### Exercise
What is the number of lines in the listing below that include the string "circle"? Answer with that number alone.

### Provided records

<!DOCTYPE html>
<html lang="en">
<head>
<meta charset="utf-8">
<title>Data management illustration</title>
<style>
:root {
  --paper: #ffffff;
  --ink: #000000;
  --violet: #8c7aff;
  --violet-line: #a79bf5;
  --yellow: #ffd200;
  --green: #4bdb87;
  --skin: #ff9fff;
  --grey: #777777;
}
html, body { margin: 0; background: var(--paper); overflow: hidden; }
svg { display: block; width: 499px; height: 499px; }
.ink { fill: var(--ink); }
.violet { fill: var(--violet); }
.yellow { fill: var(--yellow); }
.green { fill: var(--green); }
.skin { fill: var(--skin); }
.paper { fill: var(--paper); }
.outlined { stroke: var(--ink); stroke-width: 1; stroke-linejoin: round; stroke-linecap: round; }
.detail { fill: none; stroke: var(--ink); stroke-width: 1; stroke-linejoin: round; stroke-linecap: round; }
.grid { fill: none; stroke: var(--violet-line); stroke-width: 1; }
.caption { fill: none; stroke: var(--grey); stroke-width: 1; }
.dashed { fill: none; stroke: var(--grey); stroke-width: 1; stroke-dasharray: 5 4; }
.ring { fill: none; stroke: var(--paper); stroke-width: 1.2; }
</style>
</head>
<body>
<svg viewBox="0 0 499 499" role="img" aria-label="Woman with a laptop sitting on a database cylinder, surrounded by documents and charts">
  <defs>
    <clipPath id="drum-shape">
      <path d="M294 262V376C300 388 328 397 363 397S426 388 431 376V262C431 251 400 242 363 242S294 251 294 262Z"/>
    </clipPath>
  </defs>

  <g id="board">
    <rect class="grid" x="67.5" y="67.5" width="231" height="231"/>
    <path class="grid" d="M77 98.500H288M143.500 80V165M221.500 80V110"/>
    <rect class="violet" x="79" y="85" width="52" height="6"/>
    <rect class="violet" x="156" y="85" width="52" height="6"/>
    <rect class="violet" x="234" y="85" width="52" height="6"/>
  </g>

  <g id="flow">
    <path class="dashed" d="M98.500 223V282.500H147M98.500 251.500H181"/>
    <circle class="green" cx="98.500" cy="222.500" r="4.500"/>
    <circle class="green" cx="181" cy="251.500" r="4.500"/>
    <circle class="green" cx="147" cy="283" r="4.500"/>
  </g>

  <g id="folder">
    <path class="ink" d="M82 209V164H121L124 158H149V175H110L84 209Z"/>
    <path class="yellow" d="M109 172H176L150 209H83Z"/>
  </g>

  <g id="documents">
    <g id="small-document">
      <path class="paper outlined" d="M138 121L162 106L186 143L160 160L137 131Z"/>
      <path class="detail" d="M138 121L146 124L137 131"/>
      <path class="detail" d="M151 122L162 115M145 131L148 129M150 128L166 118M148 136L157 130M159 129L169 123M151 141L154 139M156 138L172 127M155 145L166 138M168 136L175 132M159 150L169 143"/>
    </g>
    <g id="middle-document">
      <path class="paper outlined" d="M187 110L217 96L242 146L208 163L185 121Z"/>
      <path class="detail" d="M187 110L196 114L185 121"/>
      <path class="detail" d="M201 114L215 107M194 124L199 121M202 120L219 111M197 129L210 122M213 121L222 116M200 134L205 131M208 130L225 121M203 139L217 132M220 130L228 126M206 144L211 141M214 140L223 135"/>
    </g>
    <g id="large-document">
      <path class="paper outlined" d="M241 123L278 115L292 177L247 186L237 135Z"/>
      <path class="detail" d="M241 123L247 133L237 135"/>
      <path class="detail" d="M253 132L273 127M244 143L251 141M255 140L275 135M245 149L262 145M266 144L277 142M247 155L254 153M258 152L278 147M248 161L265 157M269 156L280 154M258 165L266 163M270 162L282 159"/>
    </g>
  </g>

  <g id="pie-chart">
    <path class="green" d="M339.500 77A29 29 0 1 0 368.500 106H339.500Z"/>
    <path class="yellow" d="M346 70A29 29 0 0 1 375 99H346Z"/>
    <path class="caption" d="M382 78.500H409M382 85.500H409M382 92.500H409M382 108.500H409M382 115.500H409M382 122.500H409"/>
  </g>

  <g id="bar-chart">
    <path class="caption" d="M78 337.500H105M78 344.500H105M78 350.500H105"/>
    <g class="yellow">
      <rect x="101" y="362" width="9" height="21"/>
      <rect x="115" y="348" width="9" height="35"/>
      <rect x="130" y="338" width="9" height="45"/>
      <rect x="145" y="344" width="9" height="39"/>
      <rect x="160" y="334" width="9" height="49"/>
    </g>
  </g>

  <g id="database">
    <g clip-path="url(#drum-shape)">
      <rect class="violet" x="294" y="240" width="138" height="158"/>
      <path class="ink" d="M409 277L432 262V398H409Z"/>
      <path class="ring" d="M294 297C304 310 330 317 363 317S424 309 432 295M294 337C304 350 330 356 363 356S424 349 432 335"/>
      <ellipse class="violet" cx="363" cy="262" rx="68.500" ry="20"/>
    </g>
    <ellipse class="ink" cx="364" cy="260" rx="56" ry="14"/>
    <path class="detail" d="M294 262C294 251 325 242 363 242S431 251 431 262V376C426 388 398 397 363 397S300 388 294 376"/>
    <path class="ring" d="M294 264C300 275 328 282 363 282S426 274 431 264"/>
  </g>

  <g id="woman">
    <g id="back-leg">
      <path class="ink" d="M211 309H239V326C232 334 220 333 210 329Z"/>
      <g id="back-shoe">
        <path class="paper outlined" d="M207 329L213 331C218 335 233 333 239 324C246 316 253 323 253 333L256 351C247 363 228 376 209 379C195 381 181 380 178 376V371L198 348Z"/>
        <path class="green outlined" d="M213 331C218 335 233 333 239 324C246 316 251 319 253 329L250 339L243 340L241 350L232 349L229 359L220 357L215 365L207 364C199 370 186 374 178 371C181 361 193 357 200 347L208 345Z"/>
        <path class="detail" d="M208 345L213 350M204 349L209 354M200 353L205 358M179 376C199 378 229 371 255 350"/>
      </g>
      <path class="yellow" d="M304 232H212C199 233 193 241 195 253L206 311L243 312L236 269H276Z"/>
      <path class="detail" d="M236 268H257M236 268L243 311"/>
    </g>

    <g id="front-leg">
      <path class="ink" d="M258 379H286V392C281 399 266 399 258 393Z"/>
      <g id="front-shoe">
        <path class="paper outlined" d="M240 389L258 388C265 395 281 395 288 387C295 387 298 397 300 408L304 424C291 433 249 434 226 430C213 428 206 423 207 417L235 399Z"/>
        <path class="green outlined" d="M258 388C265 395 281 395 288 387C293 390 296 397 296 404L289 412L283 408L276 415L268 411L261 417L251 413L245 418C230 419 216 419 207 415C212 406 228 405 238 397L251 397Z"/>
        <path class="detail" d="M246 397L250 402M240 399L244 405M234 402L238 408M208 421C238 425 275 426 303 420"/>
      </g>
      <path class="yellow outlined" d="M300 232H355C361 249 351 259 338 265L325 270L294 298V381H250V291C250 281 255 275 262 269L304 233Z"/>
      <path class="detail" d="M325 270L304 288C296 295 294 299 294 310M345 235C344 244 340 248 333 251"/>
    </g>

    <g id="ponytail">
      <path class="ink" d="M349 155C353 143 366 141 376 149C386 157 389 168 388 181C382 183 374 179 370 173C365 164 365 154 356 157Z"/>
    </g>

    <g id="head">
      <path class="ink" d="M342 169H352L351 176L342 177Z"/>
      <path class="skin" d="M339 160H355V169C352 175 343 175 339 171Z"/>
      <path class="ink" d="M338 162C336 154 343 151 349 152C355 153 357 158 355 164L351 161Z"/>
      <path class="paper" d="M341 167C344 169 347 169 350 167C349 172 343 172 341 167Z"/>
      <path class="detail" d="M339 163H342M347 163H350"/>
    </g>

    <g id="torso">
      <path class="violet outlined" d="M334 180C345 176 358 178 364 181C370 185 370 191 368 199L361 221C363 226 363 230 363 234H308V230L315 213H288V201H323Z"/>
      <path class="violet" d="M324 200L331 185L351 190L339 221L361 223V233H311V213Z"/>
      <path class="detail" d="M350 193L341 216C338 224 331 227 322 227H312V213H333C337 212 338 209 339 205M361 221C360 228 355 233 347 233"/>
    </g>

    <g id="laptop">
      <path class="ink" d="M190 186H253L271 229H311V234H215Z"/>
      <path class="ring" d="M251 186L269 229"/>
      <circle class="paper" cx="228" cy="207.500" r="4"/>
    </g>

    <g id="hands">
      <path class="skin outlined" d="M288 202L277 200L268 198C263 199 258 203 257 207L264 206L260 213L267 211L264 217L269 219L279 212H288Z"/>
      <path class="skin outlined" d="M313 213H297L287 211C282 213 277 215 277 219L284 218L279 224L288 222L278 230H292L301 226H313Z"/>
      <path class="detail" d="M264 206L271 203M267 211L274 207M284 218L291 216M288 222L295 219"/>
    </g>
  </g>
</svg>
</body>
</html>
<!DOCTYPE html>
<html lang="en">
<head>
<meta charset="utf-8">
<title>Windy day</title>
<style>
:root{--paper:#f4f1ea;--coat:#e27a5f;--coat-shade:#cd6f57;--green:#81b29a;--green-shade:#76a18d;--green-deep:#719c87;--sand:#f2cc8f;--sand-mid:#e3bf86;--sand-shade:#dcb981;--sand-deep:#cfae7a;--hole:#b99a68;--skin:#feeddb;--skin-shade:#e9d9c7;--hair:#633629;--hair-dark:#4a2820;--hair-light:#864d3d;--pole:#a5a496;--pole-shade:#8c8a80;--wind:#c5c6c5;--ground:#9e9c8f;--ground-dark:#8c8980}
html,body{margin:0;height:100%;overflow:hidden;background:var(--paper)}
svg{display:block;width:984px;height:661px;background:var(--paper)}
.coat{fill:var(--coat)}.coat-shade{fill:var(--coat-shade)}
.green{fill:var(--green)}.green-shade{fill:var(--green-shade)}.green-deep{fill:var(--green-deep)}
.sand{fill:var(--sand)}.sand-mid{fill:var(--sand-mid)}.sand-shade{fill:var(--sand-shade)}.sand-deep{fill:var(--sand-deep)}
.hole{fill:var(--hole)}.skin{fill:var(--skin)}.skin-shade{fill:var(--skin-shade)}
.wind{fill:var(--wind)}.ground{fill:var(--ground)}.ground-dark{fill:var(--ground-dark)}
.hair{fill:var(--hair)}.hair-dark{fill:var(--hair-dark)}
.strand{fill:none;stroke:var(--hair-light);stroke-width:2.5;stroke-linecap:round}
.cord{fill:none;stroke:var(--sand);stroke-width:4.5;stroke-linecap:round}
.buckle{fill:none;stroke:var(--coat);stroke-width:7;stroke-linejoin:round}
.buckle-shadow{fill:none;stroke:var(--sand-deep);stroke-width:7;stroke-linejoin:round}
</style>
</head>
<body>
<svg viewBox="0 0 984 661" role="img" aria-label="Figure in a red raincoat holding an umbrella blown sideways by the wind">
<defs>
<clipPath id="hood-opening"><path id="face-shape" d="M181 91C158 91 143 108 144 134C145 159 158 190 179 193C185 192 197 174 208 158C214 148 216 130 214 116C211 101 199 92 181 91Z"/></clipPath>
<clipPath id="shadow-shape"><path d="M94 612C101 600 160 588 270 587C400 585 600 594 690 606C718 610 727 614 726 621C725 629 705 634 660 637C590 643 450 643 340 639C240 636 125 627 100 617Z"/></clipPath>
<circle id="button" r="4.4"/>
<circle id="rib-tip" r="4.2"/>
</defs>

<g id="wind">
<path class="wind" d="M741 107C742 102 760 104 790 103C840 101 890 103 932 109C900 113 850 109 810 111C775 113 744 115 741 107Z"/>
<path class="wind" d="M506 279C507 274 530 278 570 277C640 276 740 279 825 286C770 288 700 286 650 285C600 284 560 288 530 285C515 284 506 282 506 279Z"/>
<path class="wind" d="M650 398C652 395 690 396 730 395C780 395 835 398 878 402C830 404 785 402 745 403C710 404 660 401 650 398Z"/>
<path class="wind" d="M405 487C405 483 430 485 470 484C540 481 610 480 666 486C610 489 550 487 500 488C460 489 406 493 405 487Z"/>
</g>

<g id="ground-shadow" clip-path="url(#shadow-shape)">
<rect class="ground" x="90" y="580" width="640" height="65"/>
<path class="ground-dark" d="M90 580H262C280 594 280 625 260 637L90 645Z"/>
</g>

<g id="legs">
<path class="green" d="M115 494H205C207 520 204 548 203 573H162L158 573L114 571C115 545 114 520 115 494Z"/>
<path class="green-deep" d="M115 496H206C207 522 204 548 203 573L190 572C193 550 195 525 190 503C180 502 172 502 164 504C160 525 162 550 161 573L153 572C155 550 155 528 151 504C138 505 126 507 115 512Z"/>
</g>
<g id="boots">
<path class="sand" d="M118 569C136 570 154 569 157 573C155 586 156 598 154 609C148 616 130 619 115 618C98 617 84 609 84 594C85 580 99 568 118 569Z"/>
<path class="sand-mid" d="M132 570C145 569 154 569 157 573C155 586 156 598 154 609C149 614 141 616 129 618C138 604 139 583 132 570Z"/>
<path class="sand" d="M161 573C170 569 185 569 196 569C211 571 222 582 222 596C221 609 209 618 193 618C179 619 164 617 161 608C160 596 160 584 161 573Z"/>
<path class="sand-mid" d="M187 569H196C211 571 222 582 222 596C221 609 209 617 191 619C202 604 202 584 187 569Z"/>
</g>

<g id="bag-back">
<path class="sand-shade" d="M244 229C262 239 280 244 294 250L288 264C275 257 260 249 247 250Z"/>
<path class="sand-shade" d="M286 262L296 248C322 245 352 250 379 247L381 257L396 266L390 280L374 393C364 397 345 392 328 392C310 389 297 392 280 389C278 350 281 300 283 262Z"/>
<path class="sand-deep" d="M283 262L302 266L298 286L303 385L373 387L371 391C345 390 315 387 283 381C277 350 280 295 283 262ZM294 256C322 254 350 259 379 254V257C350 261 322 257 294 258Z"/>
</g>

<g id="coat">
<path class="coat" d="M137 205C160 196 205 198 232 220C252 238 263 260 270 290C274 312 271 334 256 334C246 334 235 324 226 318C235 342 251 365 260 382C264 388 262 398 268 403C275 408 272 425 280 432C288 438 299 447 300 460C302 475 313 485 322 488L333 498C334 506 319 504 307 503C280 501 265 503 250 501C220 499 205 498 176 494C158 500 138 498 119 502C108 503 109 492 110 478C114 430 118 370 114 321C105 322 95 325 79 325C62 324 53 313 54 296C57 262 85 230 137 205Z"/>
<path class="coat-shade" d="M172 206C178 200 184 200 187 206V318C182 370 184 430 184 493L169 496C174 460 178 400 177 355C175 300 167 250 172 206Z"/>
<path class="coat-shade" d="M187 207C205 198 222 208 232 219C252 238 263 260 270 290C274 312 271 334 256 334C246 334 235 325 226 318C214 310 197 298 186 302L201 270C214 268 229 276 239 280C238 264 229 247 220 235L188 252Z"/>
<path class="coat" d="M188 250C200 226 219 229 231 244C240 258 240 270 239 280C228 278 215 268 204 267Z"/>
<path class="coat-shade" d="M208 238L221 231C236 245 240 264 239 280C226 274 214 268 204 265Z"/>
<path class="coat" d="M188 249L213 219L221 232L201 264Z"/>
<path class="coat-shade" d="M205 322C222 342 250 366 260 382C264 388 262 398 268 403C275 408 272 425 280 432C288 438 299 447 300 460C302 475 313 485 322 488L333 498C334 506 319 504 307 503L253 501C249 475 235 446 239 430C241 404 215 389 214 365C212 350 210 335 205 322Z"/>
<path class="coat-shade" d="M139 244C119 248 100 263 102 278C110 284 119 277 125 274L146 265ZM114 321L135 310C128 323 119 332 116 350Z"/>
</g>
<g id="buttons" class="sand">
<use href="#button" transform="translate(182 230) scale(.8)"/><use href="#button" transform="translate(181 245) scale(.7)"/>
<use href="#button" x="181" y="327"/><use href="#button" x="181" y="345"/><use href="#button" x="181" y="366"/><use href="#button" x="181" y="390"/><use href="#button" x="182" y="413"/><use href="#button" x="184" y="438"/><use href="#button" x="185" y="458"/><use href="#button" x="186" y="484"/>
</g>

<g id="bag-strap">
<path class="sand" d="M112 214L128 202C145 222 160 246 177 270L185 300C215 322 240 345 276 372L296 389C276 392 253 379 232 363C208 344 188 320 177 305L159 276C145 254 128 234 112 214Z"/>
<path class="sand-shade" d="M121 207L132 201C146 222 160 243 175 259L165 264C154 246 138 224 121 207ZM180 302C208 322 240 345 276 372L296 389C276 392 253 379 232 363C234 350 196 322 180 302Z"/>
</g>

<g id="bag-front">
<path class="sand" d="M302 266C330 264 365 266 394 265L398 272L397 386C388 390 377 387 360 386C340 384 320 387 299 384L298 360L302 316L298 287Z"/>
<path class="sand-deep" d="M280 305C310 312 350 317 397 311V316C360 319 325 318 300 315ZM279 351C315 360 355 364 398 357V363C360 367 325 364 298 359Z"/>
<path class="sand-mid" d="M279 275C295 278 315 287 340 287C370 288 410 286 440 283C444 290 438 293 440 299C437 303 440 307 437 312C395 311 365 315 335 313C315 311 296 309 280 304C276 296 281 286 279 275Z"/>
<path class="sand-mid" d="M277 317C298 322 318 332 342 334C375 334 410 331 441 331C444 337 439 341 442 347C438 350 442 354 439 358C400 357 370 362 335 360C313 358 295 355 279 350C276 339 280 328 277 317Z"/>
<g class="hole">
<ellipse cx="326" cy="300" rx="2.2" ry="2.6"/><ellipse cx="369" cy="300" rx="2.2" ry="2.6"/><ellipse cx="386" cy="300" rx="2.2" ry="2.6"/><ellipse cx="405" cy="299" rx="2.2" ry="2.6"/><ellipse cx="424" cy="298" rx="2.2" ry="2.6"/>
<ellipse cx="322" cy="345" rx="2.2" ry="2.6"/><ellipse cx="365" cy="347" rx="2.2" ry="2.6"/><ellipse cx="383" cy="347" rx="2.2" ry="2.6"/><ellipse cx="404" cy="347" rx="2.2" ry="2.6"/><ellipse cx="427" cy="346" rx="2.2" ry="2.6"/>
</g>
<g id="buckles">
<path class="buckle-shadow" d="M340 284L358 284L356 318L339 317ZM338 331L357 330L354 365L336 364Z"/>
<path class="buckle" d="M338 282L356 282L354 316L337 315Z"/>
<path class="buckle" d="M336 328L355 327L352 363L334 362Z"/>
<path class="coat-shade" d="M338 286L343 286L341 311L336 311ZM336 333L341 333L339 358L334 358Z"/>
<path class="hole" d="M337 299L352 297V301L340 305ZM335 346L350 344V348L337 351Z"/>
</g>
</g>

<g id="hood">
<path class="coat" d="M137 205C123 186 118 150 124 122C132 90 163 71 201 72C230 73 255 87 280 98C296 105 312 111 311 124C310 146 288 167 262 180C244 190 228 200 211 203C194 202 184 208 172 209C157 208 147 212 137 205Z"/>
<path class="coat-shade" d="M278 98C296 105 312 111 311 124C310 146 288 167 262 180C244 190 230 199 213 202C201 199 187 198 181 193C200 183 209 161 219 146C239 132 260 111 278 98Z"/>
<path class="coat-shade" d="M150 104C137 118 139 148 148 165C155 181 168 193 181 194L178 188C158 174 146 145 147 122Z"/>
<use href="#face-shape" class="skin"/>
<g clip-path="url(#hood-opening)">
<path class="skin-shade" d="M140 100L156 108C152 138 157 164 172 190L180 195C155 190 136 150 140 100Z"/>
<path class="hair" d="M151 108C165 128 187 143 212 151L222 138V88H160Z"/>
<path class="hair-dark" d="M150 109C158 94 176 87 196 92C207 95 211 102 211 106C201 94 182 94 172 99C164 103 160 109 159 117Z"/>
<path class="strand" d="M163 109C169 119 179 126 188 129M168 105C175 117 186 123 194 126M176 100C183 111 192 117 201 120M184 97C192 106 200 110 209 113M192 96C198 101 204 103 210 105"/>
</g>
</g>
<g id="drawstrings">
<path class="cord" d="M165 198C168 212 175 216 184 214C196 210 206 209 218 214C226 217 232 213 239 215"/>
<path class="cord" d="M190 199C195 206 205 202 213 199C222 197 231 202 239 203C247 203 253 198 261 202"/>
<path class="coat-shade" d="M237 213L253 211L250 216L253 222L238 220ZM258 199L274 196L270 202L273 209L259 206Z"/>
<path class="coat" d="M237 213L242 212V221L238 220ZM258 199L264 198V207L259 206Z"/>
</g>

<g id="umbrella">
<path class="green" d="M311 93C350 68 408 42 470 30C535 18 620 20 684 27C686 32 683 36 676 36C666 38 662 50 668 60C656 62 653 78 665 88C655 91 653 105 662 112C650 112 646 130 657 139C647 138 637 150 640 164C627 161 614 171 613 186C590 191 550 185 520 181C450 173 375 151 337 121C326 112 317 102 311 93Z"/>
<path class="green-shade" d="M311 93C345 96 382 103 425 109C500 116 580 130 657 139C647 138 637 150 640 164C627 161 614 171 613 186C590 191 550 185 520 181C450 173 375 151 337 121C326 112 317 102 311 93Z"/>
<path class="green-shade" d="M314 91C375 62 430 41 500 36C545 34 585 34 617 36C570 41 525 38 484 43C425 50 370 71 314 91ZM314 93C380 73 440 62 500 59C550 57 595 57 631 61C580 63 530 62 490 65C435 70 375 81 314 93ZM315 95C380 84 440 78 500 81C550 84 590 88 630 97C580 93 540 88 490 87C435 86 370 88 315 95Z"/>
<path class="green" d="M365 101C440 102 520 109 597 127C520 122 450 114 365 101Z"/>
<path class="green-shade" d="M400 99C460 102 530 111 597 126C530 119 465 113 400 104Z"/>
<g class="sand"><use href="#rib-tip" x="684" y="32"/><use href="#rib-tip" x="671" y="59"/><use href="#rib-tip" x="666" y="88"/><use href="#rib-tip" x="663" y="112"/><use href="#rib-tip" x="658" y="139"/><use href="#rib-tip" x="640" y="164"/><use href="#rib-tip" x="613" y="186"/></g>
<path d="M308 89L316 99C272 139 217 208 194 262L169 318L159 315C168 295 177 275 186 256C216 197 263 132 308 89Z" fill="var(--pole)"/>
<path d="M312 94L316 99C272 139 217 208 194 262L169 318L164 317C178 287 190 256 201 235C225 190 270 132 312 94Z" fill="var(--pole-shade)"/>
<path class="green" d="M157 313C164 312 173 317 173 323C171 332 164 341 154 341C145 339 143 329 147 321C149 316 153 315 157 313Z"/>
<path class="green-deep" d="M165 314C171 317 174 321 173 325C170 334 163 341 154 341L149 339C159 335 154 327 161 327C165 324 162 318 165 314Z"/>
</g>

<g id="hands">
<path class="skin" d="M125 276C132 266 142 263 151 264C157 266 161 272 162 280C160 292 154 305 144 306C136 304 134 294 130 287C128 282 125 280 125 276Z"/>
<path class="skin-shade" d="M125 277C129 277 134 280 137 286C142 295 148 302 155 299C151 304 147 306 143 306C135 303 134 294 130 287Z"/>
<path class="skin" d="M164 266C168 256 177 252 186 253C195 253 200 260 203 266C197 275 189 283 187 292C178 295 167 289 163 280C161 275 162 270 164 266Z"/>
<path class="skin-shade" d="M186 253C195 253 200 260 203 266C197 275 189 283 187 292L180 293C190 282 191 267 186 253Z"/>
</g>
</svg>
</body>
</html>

### Solution to this task
6